All notebooks are notebooks, but as George Orwell might have said, not all notebooks are created equal, especially when it comes to size and features. At one end of the market, there are mammoth entities like Toshiba’s Qosmio range. Often referred to as ‘Desktop Replacements’, these are machines that are (as the name suggests) designed to supplant an existing desktop, offering high-end graphics and processor performance, along with multimedia extras such as HD DVD or Blu-ray drives for video playback.
Asus’ R2H offers a different take on the tablet concept – a base screen that you plug keyboards and other peripherals into as you need to use them.
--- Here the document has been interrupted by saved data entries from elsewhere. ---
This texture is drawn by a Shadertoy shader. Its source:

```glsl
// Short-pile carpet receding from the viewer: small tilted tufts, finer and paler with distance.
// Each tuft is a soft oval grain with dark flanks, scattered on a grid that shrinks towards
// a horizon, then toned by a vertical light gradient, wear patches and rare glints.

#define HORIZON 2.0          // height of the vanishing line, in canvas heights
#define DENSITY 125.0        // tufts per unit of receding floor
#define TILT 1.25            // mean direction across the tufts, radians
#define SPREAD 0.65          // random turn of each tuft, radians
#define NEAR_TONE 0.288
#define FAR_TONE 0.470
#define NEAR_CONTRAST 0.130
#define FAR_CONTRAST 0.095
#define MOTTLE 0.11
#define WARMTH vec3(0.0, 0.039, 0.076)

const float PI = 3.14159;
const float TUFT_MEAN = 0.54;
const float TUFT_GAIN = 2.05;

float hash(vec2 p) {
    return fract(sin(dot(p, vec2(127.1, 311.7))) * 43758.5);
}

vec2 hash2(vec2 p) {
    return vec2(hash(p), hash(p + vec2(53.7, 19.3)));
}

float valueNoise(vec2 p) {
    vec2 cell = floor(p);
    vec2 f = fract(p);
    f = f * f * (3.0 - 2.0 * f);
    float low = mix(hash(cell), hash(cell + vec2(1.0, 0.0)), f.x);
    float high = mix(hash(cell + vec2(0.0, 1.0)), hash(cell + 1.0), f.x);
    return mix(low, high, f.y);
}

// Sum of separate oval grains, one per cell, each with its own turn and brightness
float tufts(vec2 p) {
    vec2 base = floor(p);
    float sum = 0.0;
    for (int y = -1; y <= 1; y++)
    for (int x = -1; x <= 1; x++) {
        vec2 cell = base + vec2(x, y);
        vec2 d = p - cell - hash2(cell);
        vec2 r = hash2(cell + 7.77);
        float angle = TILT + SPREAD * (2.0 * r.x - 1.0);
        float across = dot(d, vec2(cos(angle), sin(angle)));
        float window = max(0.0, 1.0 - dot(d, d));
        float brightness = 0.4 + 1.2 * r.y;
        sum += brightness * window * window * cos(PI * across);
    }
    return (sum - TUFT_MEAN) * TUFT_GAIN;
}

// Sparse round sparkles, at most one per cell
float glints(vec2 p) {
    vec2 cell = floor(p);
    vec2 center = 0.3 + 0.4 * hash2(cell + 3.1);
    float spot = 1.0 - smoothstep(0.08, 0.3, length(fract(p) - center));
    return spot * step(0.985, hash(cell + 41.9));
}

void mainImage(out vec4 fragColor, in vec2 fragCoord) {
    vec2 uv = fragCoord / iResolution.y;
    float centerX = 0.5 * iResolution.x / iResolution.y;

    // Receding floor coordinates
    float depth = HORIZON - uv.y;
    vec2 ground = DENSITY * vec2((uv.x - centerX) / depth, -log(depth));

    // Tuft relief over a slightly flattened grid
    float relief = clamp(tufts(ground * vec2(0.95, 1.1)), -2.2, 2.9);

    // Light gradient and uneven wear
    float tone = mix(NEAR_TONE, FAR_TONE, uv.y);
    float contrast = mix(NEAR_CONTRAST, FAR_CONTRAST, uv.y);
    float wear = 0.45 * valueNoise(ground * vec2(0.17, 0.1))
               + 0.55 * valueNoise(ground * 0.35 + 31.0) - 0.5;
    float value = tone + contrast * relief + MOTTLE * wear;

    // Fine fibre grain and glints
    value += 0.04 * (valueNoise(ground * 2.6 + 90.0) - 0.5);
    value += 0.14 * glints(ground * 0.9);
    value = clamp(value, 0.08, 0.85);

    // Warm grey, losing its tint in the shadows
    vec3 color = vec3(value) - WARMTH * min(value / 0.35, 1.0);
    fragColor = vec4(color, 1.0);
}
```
The other extreme end of the market sees true ultra-portable PCs such as Sony’s Vaio TX or Asus’s surprisingly cheap Eee PC. These are tiny ultra-portables that sacrifice some usability in the name of being easy to transport. If you’re after a machine that you’ll carry around often, then the size and the weight becomes far more critical than how much horsepower is under the hood.
Favoured by business types and those who take a lot of notes, Tablet PCs have a swivel touchscreen that enables a paperback form factor plus software that converts handwriting to text and simple illustrations such as graphs into computer graphics.
In-between these extremes lie a raft of machines, ranging from business-styled machines (typified by Lenovo’s Thinkpad line) to entry-level budget machines for students and plenty of more stylish looking laptops, such as some of HP’s more recent designs, or not unsurprisingly, Apple’s Macbook and Macbook Pro lines. Carefully consider how and where you’ll use your notebook, as buying something that’s too heavy will seriously hurt your shoulders after a long day’s lugging, but buying an underpowered machine will hurt your brain if you’re forever waiting for the processor to catch up.